● Exercise requirements:
Make an exact copy of the entries, taking out every picture.

● Items from a data source:

=-=-=

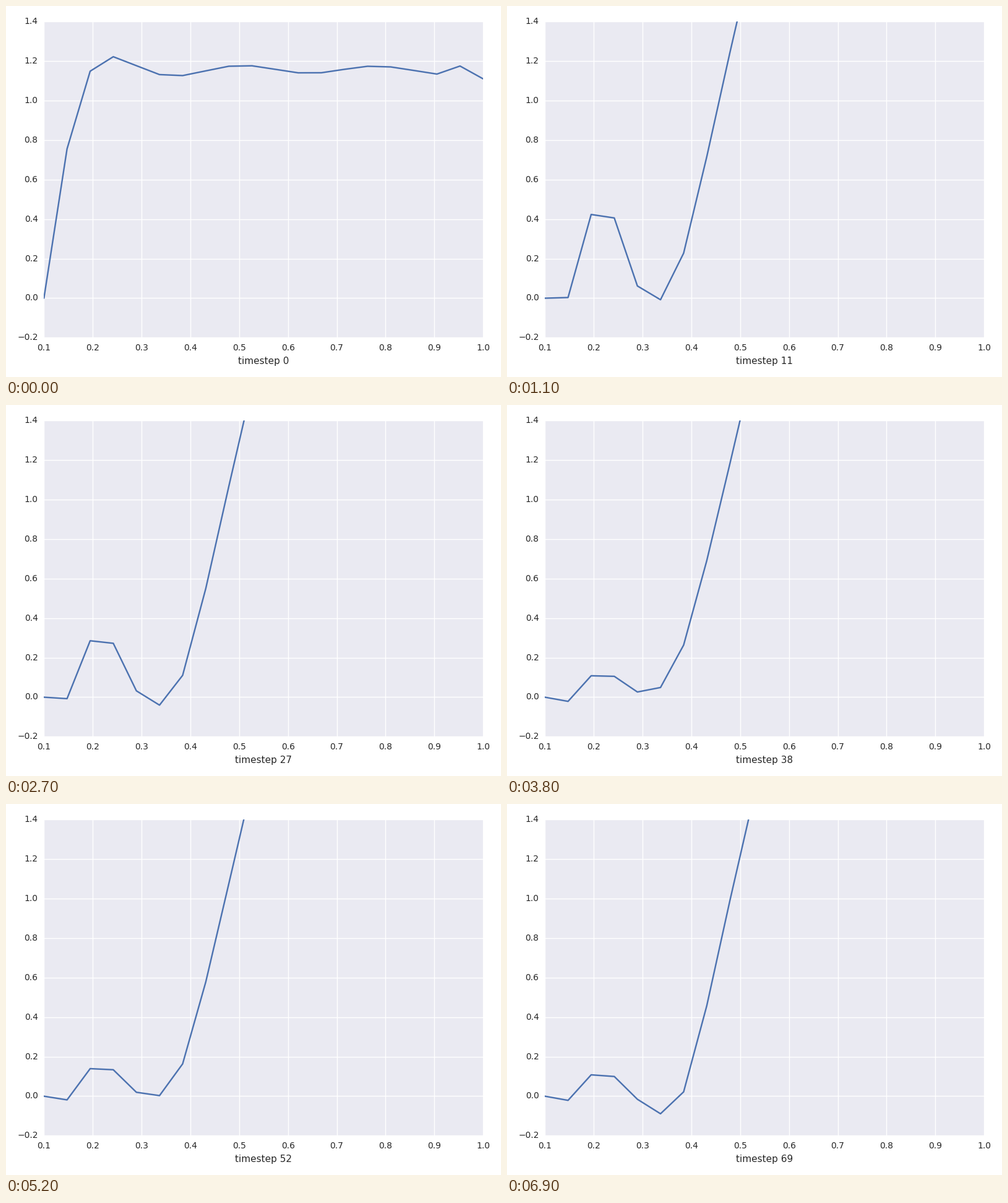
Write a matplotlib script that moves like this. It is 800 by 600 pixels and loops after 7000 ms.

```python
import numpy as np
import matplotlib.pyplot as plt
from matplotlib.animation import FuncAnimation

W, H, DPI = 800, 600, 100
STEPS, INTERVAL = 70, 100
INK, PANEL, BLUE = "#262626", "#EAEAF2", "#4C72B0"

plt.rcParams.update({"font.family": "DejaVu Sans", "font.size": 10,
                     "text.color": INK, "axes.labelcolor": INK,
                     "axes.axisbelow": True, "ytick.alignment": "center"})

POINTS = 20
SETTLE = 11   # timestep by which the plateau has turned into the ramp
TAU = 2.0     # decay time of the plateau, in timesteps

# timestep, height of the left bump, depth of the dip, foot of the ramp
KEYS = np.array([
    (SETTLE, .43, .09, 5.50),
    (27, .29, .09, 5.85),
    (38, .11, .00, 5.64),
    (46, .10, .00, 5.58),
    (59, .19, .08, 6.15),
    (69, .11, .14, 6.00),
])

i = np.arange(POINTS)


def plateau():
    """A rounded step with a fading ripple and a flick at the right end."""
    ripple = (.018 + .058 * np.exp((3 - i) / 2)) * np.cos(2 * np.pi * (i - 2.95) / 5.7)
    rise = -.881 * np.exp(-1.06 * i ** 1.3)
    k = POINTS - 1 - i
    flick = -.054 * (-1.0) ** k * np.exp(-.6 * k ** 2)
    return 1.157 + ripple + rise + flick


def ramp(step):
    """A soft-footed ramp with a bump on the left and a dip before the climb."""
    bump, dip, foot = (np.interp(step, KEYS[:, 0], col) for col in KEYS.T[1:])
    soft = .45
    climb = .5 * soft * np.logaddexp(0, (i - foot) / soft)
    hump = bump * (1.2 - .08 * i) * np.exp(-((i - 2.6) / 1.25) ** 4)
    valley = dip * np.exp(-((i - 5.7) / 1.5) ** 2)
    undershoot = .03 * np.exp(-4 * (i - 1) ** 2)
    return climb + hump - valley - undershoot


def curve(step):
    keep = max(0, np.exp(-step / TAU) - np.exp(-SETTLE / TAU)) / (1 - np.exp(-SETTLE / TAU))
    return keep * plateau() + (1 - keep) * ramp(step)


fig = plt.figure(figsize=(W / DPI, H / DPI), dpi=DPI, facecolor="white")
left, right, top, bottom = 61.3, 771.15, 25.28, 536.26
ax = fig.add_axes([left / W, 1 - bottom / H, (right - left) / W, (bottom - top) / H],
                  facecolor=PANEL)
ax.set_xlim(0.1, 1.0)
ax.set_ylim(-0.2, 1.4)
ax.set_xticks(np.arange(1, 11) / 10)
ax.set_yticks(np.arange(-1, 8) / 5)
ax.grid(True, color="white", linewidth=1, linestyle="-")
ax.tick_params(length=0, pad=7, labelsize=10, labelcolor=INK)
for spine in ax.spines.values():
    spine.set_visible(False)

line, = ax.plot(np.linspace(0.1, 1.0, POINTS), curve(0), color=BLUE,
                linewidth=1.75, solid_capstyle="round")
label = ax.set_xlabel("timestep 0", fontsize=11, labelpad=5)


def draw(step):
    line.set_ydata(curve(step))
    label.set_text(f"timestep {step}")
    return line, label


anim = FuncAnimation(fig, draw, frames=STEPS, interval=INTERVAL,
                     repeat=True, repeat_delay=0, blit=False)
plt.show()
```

=-=-=

● Result for this task:
Write a matplotlib script that moves like this. It is 800 by 600 pixels and loops after 7000 ms.

```python
import numpy as np
import matplotlib.pyplot as plt
from matplotlib.animation import FuncAnimation

W, H, DPI = 800, 600, 100
STEPS, INTERVAL = 70, 100
INK, PANEL, BLUE = "#262626", "#EAEAF2", "#4C72B0"

plt.rcParams.update({"font.family": "DejaVu Sans", "font.size": 10,
                     "text.color": INK, "axes.labelcolor": INK,
                     "axes.axisbelow": True, "ytick.alignment": "center"})

POINTS = 20
SETTLE = 11   # timestep by which the plateau has turned into the ramp
TAU = 2.0     # decay time of the plateau, in timesteps

# timestep, height of the left bump, depth of the dip, foot of the ramp
KEYS = np.array([
    (SETTLE, .43, .09, 5.50),
    (27, .29, .09, 5.85),
    (38, .11, .00, 5.64),
    (46, .10, .00, 5.58),
    (59, .19, .08, 6.15),
    (69, .11, .14, 6.00),
])

i = np.arange(POINTS)


def plateau():
    """A rounded step with a fading ripple and a flick at the right end."""
    ripple = (.018 + .058 * np.exp((3 - i) / 2)) * np.cos(2 * np.pi * (i - 2.95) / 5.7)
    rise = -.881 * np.exp(-1.06 * i ** 1.3)
    k = POINTS - 1 - i
    flick = -.054 * (-1.0) ** k * np.exp(-.6 * k ** 2)
    return 1.157 + ripple + rise + flick


def ramp(step):
    """A soft-footed ramp with a bump on the left and a dip before the climb."""
    bump, dip, foot = (np.interp(step, KEYS[:, 0], col) for col in KEYS.T[1:])
    soft = .45
    climb = .5 * soft * np.logaddexp(0, (i - foot) / soft)
    hump = bump * (1.2 - .08 * i) * np.exp(-((i - 2.6) / 1.25) ** 4)
    valley = dip * np.exp(-((i - 5.7) / 1.5) ** 2)
    undershoot = .03 * np.exp(-4 * (i - 1) ** 2)
    return climb + hump - valley - undershoot


def curve(step):
    keep = max(0, np.exp(-step / TAU) - np.exp(-SETTLE / TAU)) / (1 - np.exp(-SETTLE / TAU))
    return keep * plateau() + (1 - keep) * ramp(step)


fig = plt.figure(figsize=(W / DPI, H / DPI), dpi=DPI, facecolor="white")
left, right, top, bottom = 61.3, 771.15, 25.28, 536.26
ax = fig.add_axes([left / W, 1 - bottom / H, (right - left) / W, (bottom - top) / H],
                  facecolor=PANEL)
ax.set_xlim(0.1, 1.0)
ax.set_ylim(-0.2, 1.4)
ax.set_xticks(np.arange(1, 11) / 10)
ax.set_yticks(np.arange(-1, 8) / 5)
ax.grid(True, color="white", linewidth=1, linestyle="-")
ax.tick_params(length=0, pad=7, labelsize=10, labelcolor=INK)
for spine in ax.spines.values():
    spine.set_visible(False)

line, = ax.plot(np.linspace(0.1, 1.0, POINTS), curve(0), color=BLUE,
                linewidth=1.75, solid_capstyle="round")
label = ax.set_xlabel("timestep 0", fontsize=11, labelpad=5)


def draw(step):
    line.set_ydata(curve(step))
    label.set_text(f"timestep {step}")
    return line, label


anim = FuncAnimation(fig, draw, frames=STEPS, interval=INTERVAL,
                     repeat=True, repeat_delay=0, blit=False)
plt.show()
```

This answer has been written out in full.